Material provided section start

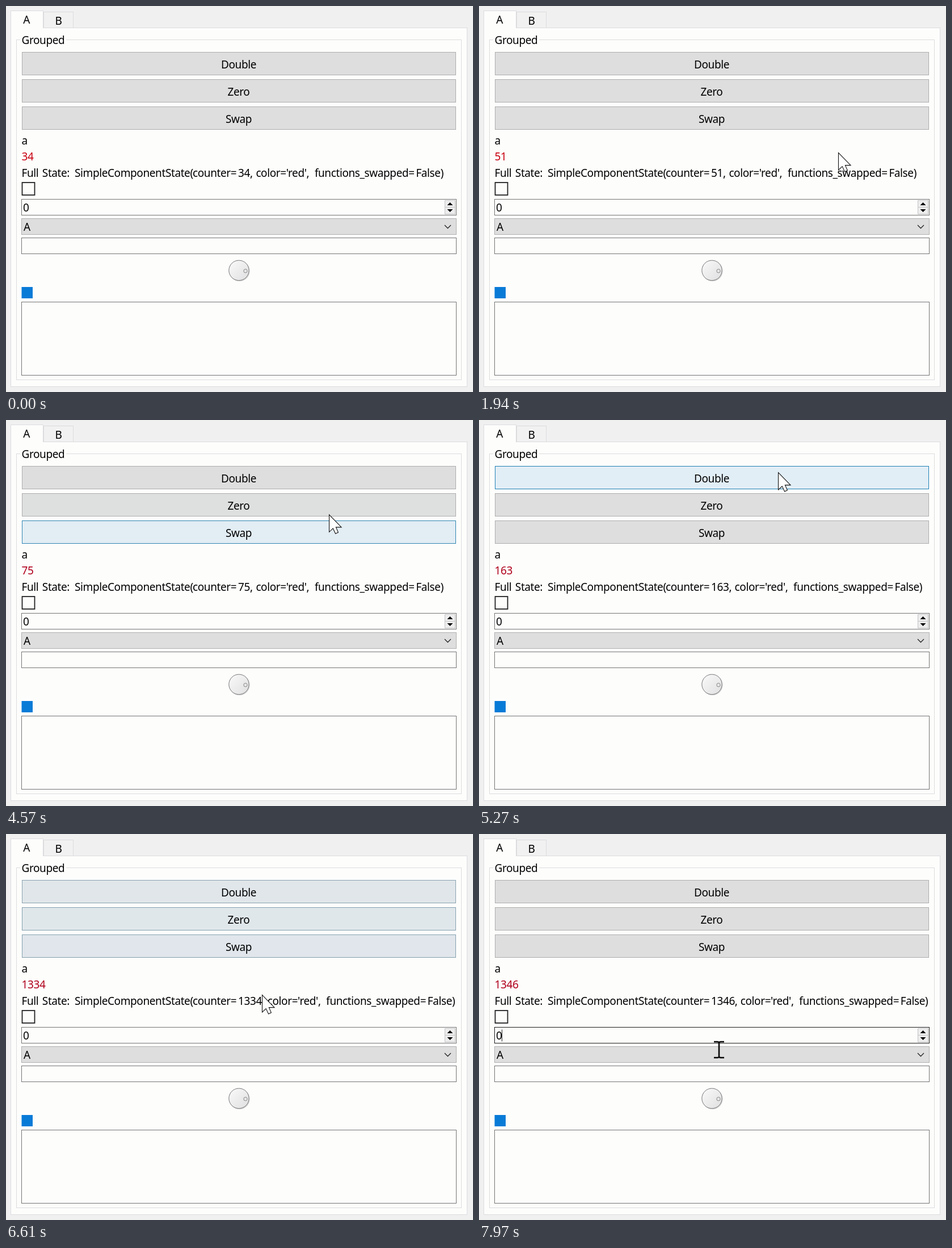
These frames come from a looping animation (823 px wide and 680 px high, 8 s). An HTML page:

```html
<!DOCTYPE html>
<html lang="en">
<head>
<meta charset="utf-8">
<title>Widget demo</title>
<style>
  html, body { margin: 0; width: 100%; height: 100%; overflow: hidden; background: #f0f0f1; }
  svg { display: block; width: 100%; height: 100%; }
  text {
    font: 19px "Noto Sans", "Open Sans", sans-serif;
    letter-spacing: -.4px; word-spacing: 2px; white-space: pre;
  }
  .mid { text-anchor: middle; }
  .pane { fill: #fdfdfc; stroke: #dcdcdf; }
  .tab { fill: #f1f1f1; stroke: #dcdcdf; }
  .field { fill: #fdfdfc; stroke: #747474; }
  .combo { fill: #dedede; stroke: #b0b0b0; }
  .step { fill: #ededed; stroke: #c4c4c4; }
  .ink { fill: none; stroke: #222; }
</style>
</head>
<body>
<svg viewBox="0 0 823 680" preserveAspectRatio="none">
  <defs>
    <linearGradient id="knob" x1="0" y1="0" x2="1" y2="1">
      <stop offset="0" stop-color="#fafafa"/>
      <stop offset="1" stop-color="#dfdfe1"/>
    </linearGradient>
  </defs>

  <rect class="pane" x="8.5" y="38.5" width="804" height="632"/>
  <rect class="tab" x="66.5" y="10.5" width="52" height="28"/>
  <path class="pane" d="M8.5 39V8.5H65.5V39"/>
  <rect x="9" y="37" width="56" height="4" fill="#fdfdfc"/>
  <text class="mid" x="36" y="31">A</text>
  <text class="mid" x="92.5" y="33">B</text>

  <rect class="pane" x="18.5" y="59.5" width="784" height="599"/>
  <rect x="25" y="57" width="81" height="5" fill="#fdfdfc"/>
  <text x="27.5" y="67">Grouped</text>

  <g id="buttons"></g>

  <text x="27.5" y="244">a</text>
  <text id="count" x="27.5" y="272"></text>
  <g id="state"></g>

  <rect class="ink" x="28.5" y="311" width="22" height="22" stroke-width="1.8"/>

  <rect id="spin" class="field" x="27.5" y="340.5" width="766" height="28"/>
  <rect class="step" x="773.5" y="342.5" width="18" height="12"/>
  <rect class="step" x="773.5" y="354.5" width="18" height="12"/>
  <path d="M777.5 351l5-5 5 5zM777.5 358l5 5 5-5z"/>
  <text x="30" y="362">0</text>
  <path id="caret" class="ink" d="M40.5 344.5v21"/>

  <rect class="combo" x="27.5" y="374.5" width="766" height="28"/>
  <text x="31" y="396">A</text>
  <path class="ink" d="M773 386l5.5 5.5 5.5-5.5" stroke-width="1.3"/>

  <rect class="field" x="27.5" y="408.5" width="766" height="28"/>
  <circle cx="411.5" cy="467" r="18" fill="#d4d4d4"/>
  <circle cx="410.5" cy="465.8" r="17.7" fill="url(#knob)" stroke="#777"/>
  <circle cx="422" cy="466.8" r="3.2" fill="#e6e6e6" stroke="#888"/>
  <rect x="27.5" y="495" width="19.5" height="20" fill="#087bd7"/>
  <rect class="field" x="27.5" y="521.5" width="766" height="129"/>

  <g id="pointer">
    <path id="arrow" d="M.5 .5V31L7.2 24.6L11.6 34L16.4 31.8L12.4 22.6H22Z"
          fill="#fff" stroke="#111" stroke-width="1.1"/>
    <path id="beam" d="M-9-14h6q3 0 3 2.5q0-2.5 3-2.5h6M0-12V12M-9 14h6q3 0 3-2.5q0 2.5 3 2.5h6"
          fill="none" stroke="#080808" stroke-width="2.6"/>
  </g>
</svg>

<script>
const LOOP = 8000;
const TICK = 110;
const DIGIT = 10.2;
const CLICKS = [5210, 5450, 5705, 5945];
const SPIN_ENTER = 6800;
const SPIN_CLICK = 7500;
const BLINK = 530;

// time, x, y of the pointer tip
const PATH = [
  [350, 826, 610], [900, 717, 350], [1450, 633, 258], [2750, 633, 258],
  [3150, 621, 258], [4250, 621, 258], [4850, 527, 92], [6320, 527, 92],
  [6610, 451, 283], [6900, 425, 355], [7720, 423, 355], [7930, 423, 380]
];

// button index, pointer enters, pointer leaves
const HOVERS = [
  [2, 4465, 4542], [1, 4568, 4630], [0, 4655, 6385],
  [1, 6400, 6450], [2, 6458, 6500]
];

// words of the state line; those after the number move with its digits
const BEFORE = [[27.5, 'Full State:'], [121, 'SimpleComponentState('], [329, 'counter=']];
const NUMBER_X = 409;
const AFTER = [[11, "color='red',"], [114.5, 'functions_swapped='], [293, 'False)']];

const $ = id => document.getElementById(id);
const clamp = v => Math.max(0, Math.min(1, v));
const mix = (a, b, k) => a.map((v, i) => v + (b[i] - v) * k);
const rgb = c => `rgb(${c.map(Math.round)})`;
const show = (el, on) => { el.style.display = on ? '' : 'none'; };

function add(parent, tag, attrs, text = '') {
  const el = document.createElementNS(parent.namespaceURI, tag);
  for (const name in attrs) el.setAttribute(name, attrs[name]);
  el.textContent = text;
  parent.append(el);
  return el;
}

const buttons = ['Double', 'Zero', 'Swap'].map((label, i) => {
  const y = 81.5 + 48 * i;
  const box = add($('buttons'), 'rect', { x: 28.5, y, width: 764, height: 40 });
  add($('buttons'), 'text', { x: 410, y: y + 28.5, class: 'mid' }, label);
  return box;
});

const word = ([x, text]) => add($('state'), 'text', { x, y: 301 }, text);
BEFORE.forEach(word);
const number = word([NUMBER_X, '']);
const tail = AFTER.map(word);

function counterAt(t) {
  const ticks = time => Math.floor(time / TICK + 0.18);
  let value = 34, last = 0;
  for (const click of CLICKS.filter(c => c <= t)) {
    value = (value + ticks(click) - last) * 2;
    last = ticks(click);
  }
  return value + ticks(t) - last;
}

function pointerAt(t) {
  const next = PATH.findIndex(p => p[0] > t);
  if (next < 0) return PATH[PATH.length - 1].slice(1);
  const [t0, ...from] = PATH[next - 1];
  const [t1, ...to] = PATH[next];
  const k = (t - t0) / (t1 - t0);
  return mix(from, to, k * k * (3 - 2 * k));
}

function hoverAt(index, t) {
  const levels = HOVERS.filter(h => h[0] === index && t >= h[1]).map(([, enter, leave]) =>
    clamp((Math.min(t, leave) - enter) / 60) * clamp(1 - (t - leave) / 450));
  return Math.max(0, ...levels);
}

function pressAt(t) {
  return Math.max(...CLICKS.map(c => t < c ? clamp((t - c + 100) / 30) : clamp(1 - (t - c) / 25)));
}

function render(t) {
  const n = counterAt(t);
  const end = NUMBER_X + String(n).length * DIGIT;
  $('count').textContent = n;
  $('count').style.fill = t < 2520 ? '#c90010' : '#b0001c';
  number.textContent = `${n},`;
  tail.forEach((el, i) => el.setAttribute('x', end + AFTER[i][0]));

  buttons.forEach((box, i) => {
    const hover = hoverAt(i, t);
    const press = i === 0 ? pressAt(t) : 0;
    const fill = mix([222, 222, 222], [226, 238, 246], hover);
    const edge = mix([173, 173, 173], [30, 128, 180], hover * hover);
    box.style.fill = rgb(mix(fill, [204, 228, 247], press));
    box.style.stroke = rgb(mix(edge, [0, 84, 153], press));
  });

  const inSpin = t >= SPIN_ENTER;
  $('spin').style.stroke = inSpin ? '#1c1c1c' : '';
  show($('caret'), t >= SPIN_CLICK && Math.floor((t - SPIN_CLICK) / BLINK) % 2 === 0);

  const visible = t >= PATH[0][0];
  show($('pointer'), visible);
  show($('arrow'), !inSpin);
  show($('beam'), inSpin);
  if (visible) $('pointer').setAttribute('transform', `translate(${pointerAt(t)})`);
}

const start = performance.now();
function frame() {
  render((performance.now() - start) % LOOP);
  requestAnimationFrame(frame);
}
frame();
</script>
</body>
</html>
```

Material provided section end

### Task prompt
Search the records for lines holding the word "buttons", then copy each line you find.

### Answer below
  <g id="buttons"></g>
const buttons = ['Double', 'Zero', 'Swap'].map((label, i) => {
  const box = add($('buttons'), 'rect', { x: 28.5, y, width: 764, height: 40 });
  add($('buttons'), 'text', { x: 410, y: y + 28.5, class: 'mid' }, label);
  buttons.forEach((box, i) => {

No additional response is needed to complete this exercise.